━━ Data to use

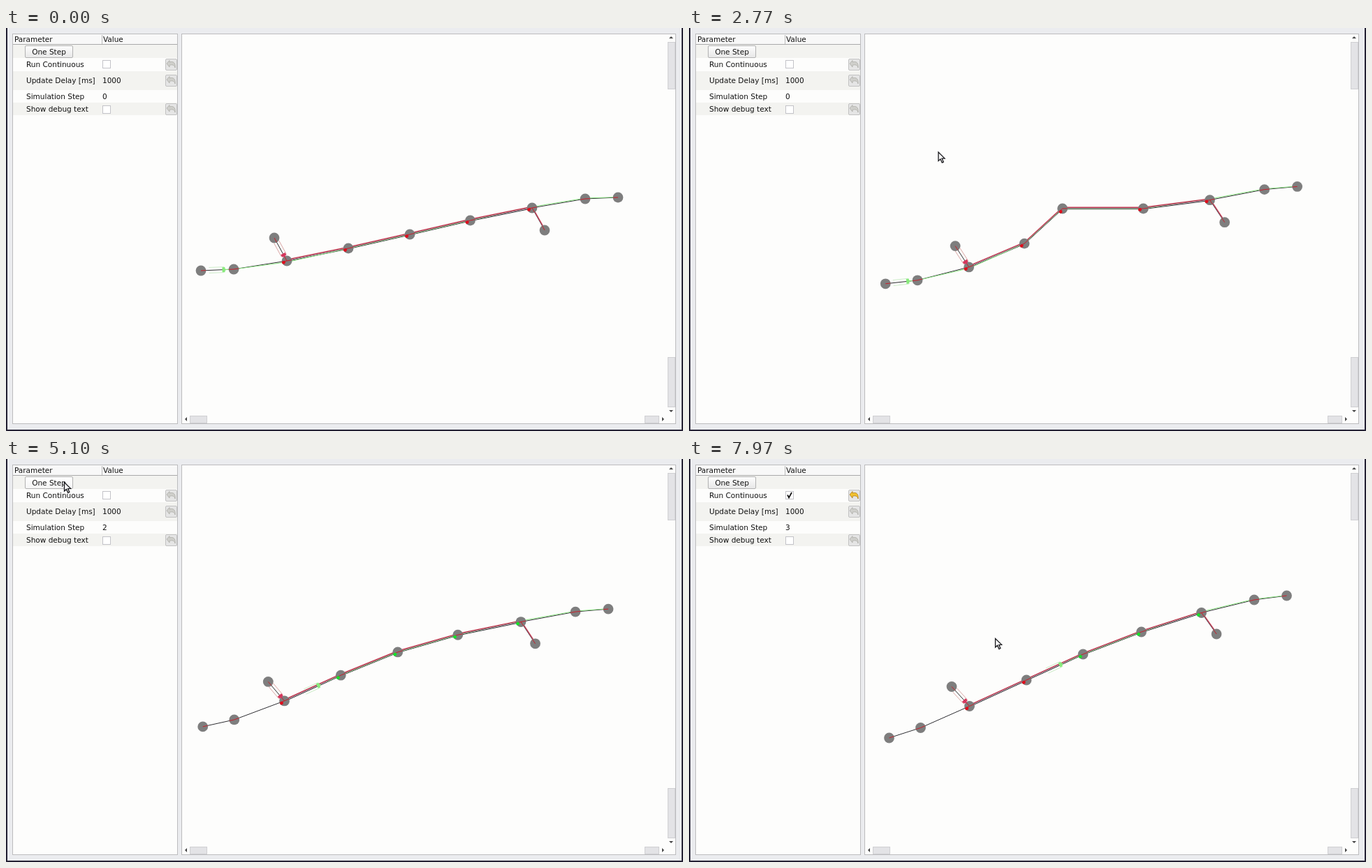
These frames come from a looping animation (969x578 px, 8 s). An HTML page with a canvas:

```html
<!DOCTYPE html>
<html lang="en">
<head>
<meta charset="utf-8">
<title>Lane simulation</title>
<style>
  html, body { margin: 0; width: 100%; height: 100%; overflow: hidden; }
  body { position: relative; background: #ebecef; font: 10.5px "DejaVu Sans", sans-serif; color: #111; }
  body *, body::after { position: absolute; box-sizing: border-box; }
  body::after { content: ""; inset: 0; border: solid #252235; border-width: 0 2px 2px; }
  .panel { background: #fdfdfc; border: 1px solid #bcbcbe; }
  .row { left: 10px; width: 235px; }
  .odd { background: #f3f3f0; }
  .text { line-height: 16px; white-space: pre; }
  .header { top: 9px; height: 15px; background: #f8f8f8; border-bottom: 1px solid #aaa; }
  .divider { left: 137px; top: 10px; width: 1px; height: 13px; background: #bbb; }
  #button { left: 27px; top: 25px; width: 69px; height: 18px; border: 1px solid #b2b2b2; border-radius: 2px;
    background: linear-gradient(#fdfdfd, #e8e8e8); text-align: center; line-height: 17px; }
  #button.hover { background: linear-gradient(#fff, #f4f4f4); }
  .box { left: 138px; width: 12px; height: 12px; background: #fff; border: 1px solid #c3c3c8; }
  .undo { left: 228px; width: 17px; height: 17px; background: #e5e5e5; border: 1px solid #c2c2c2; border-radius: 2px; }
  .undo path { fill: #cfcfcb; stroke: #adada8; stroke-width: .8; }
  .undo.on path { fill: #f2c230; stroke: #b07a10; }
  .groove { background: #e3e3e6; border: 1px solid #cfcfd2; }
  .arrow { width: 0; height: 0; border: 3px solid transparent; }
  svg, canvas { left: 0; top: 0; }
</style>
</head>
<body>
<div class="panel" style="left:9px;top:8px;width:237px;height:560px"></div>
<div class="row header"></div><div class="divider"></div>
<div class="row odd" style="top:24px;height:19px"></div>
<div class="row odd" style="top:62px;height:27px"></div>
<div class="row odd" style="top:107px;height:18px"></div>
<div class="text" style="left:12px;top:8px">Parameter</div>
<div class="text" style="left:139px;top:8px">Value</div>
<div id="button">One Step</div>
<div class="text" style="left:29px;top:44px">Run Continuous</div>
<div class="text" style="left:29px;top:67px">Update Delay [ms]</div>
<div class="text" style="left:138px;top:67px">1000</div>
<div class="text" style="left:29px;top:90px">Simulation Step</div>
<div class="text" id="step" style="left:138px;top:90px">0</div>
<div class="text" style="left:29px;top:108px">Show debug text</div>
<div class="box" style="top:46px"><svg id="check" width="10" height="10"><path d="M2 4.5L4 8.5L8 1" fill="none" stroke="#111" stroke-width="1.7"/></svg></div>
<div class="box" style="top:111px"></div>

<div class="panel" style="left:251px;top:8px;width:708px;height:560px"></div>
<div class="groove" style="left:947px;top:20px;width:11px;height:68px"></div>
<div class="groove" style="left:947px;top:472px;width:11px;height:72px"></div>
<div class="groove" style="left:263px;top:556px;width:25px;height:11px"></div>
<div class="groove" style="left:914px;top:556px;width:21px;height:11px"></div>
<div class="arrow" style="left:949px;top:9px;border-bottom-color:#444"></div>
<div class="arrow" style="left:949px;top:548px;border-top-color:#444"></div>
<div class="arrow" style="left:253px;top:558px;border-right-color:#444"></div>
<div class="arrow" style="left:939px;top:558px;border-left-color:#444"></div>
<canvas id="view" width="969" height="578"></canvas>

<script>
const LOOP = 8000, GRAB = 1150, DROP = 2400, CHECK = 7450;
const STEPS = [3950, 4850, 6100];
const ctx = document.getElementById('view').getContext('2d');
const byId = id => document.getElementById(id);

// Chain nodes 0-8, then the entry (9) and exit (10) branches.
const poses = [
  [0, '279,348 326,346 402,334 490,316 578,296 664.5,276 753,258 829,245 876,243 384,301 771,290'],
  [2070, '281.5,361.5 328,357 403.5,341 487,312 520,248 657,264.5 751,251 827,235 873,231 384,309.5 770.5,282.5'],
  [3530, '281,372.5 326,367 397.5,345 472.5,306 550.5,271 643,253 739.5,242 820,228 868,223.5 378,316 762.5,274.5'],
  [4470, '281,380 326,371 398,345.5 477.5,308 559,275.5 646,252.5 738,237 816.5,223 864,219 375.5,318 758.5,268'],
  [5770, '282.5,388 327.5,377 399,348.5 481,312.5 562.5,278.5 647.5,252 736,230 813.5,215 860,211 375,321 756.5,261.5'],
  [7970, '286.5,400 331.5,385.5 401.5,354.5 483,317 564,280 647.5,248 733.5,220.5 809,202 855.5,196 376,326.5 755,251']
].map(([t, s]) => [t, s.split(' ').map(p => p.split(',').map(Number))]);

const pointer = [
  [300, [640, 592]], [900, [571, 298]], [GRAB, [569, 297]], [1900, [511, 249]], [DROP, [511, 249]],
  [3300, [93, 56]], [3530, [95, 51]], [3750, [83, 33]], [6250, [83, 33]], [6700, [160, 78]],
  [7150, [142, 50]], [7560, [142, 50]], [7970, [438, 257]]
];

const mix = (a, b, u) => a.map((v, i) => v + (b[i] - v) * u);
const smooth = u => u * u * (3 - 2 * u);

function locate(keys, t) {
  let i = 0;
  while (i < keys.length - 2 && t >= keys[i + 1][0]) i++;
  const [t0, a] = keys[i], [t1, b] = keys[i + 1];
  return [a, b, Math.max(0, Math.min(1, (t - t0) / (t1 - t0)))];
}

function cursorAt(t) {
  const [a, b, u] = locate(pointer, t);
  return mix(a, b, smooth(u));
}

function nodesAt(t) {
  const [a, b, u] = locate(poses, t);
  const nodes = a.map((p, i) => mix(p, b[i], u));
  if (t < GRAB) nodes[4] = poses[0][1][4];
  else if (t < DROP) {
    const [x, y] = cursorAt(t);
    nodes[4] = [x + 9, y - 1];
  } else if (t < 3530) {
    const k = (1 - Math.exp(-1.3 * (t - DROP) / (3530 - DROP))) / (1 - Math.exp(-1.3));
    nodes[4] = mix([520, 248], poses[2][1][4], k);
  }
  return nodes;
}

function line(points, color, width = 1, dy = 0) {
  ctx.beginPath();
  points.forEach(([x, y]) => ctx.lineTo(x, y + dy));
  ctx.strokeStyle = color;
  ctx.lineWidth = width;
  ctx.stroke();
}

// Runs draw() with the origin at p and the x axis along a -> b.
function along(a, b, p, draw) {
  ctx.save();
  ctx.translate(...p);
  ctx.rotate(Math.atan2(b[1] - a[1], b[0] - a[0]));
  draw();
  ctx.restore();
}

function fill(color, points) {
  ctx.beginPath();
  points.forEach(p => ctx.lineTo(...p));
  ctx.closePath();
  ctx.fillStyle = color;
  ctx.fill();
}

function vehicle(a, b, body, outline) {
  along(a, b, mix(a, b, .5), () => {
    line([[-12, -4], [10, -4]], outline, .8);
    line([[-12, 4], [10, 4]], outline, .8);
    fill(body, [[7, -3.5], [11, -3.5], [11, -1.5], [13.5, 0], [11, 1.5], [11, 3.5], [7, 3.5]]);
  });
}

function drawGraph(n, step, held) {
  const links = [[0, 1], [1, 2], [2, 3], [3, 4], [4, 5], [5, 6], [6, 7], [7, 8], [9, 2], [6, 10]];
  const inner = n.slice(2, 7);
  const green = '#8fe886', crimson = '#c54458';
  ctx.lineJoin = 'round';

  links.forEach(([a, b], i) => line([n[a], n[b]], '#2c2c30', 1, i > 1 && i < 6 ? .8 : 0));
  const front = mix(n[step], n[step + 1], .75);
  const shift = [0, 0, 1.8, 0, 0, 0, -1.5, -1, -.5];
  const route = [front, ...n.slice(step + 1, 9).map(([x, y], i) => [x, y + shift[step + 1 + i]])];
  line(route, green, 1);
  line([...inner, n[10]], '#77506e', 1, -.7);
  line([...inner, n[10]], crimson, 1.4, -1.7);

  n.forEach(([x, y], i) => {
    ctx.beginPath();
    ctx.arc(x, y, 7.4, 0, 7);
    ctx.fillStyle = held && i === 4 ? '#ffff00' : '#7e7e7e';
    ctx.fill();
  });
  for (const [a, b] of links) {
    const reach = 7 / Math.hypot(n[b][0] - n[a][0], n[b][1] - n[a][1]);
    line([n[a], mix(n[a], n[b], reach)], '#c91f2b', 1);
    line([n[b], mix(n[b], n[a], reach)], '#c91f2b', 1);
  }

  for (let i = 2; i < 7; i++) {
    const open = step > 0 && i > step;
    along(n[i - 1], n[i], n[i], () =>
      fill(open ? '#14e32a' : '#e00d1c', [[-7.5, .5], [-4, -1], [-2, 1.5], [-4, 4], [-7, 3.2]]));
  }
  vehicle(n[step], n[step + 1], '#88ea7c', '#c4eabf');
  vehicle(n[9], n[2], '#d5365c', '#d69a98');
}

function drawCursor([x, y]) {
  ctx.save();
  ctx.translate(x, y);
  ctx.lineJoin = 'miter';
  fill('#fafafa', [[.5, .5], [.5, 13], [3.4, 10.4], [5.8, 15.5], [7.8, 14.5], [5.6, 9.5], [9.5, 9.4]]);
  ctx.strokeStyle = '#17171b';
  ctx.lineWidth = 1.3;
  ctx.stroke();
  ctx.restore();
}

for (const top of [43.5, 66.5, 107.5]) {
  document.body.insertAdjacentHTML('beforeend',
    `<div class="undo" style="top:${top}px"><svg width="15" height="15"><path d="M1 6L5 1.5V4C10 2 14 5 13 12C12 8 9 7 5 8.5V11Z"/></svg></div>`);
}
const undo = document.querySelector('.undo');
document.body.append(byId('view'));

function render(now) {
  const t = now % LOOP;
  const step = STEPS.filter(s => t >= s).length;
  const checked = t >= CHECK;
  const cursor = cursorAt(t);
  byId('step').textContent = step;
  byId('check').style.visibility = checked ? 'visible' : 'hidden';
  undo.classList.toggle('on', checked);
  byId('button').classList.toggle('hover', cursor[0] > 27 && cursor[0] < 96 && cursor[1] > 25 && cursor[1] < 43);
  ctx.clearRect(0, 0, 969, 578);
  drawGraph(nodesAt(t), step, t >= 950 && t < DROP);
  drawCursor(cursor);
  requestAnimationFrame(render);
}
requestAnimationFrame(render);
</script>
</body>
</html>
```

━━━━

What is expected »
Across the listing above, find each line that holds the word "function". Give only how many there are.

Exercise response »
10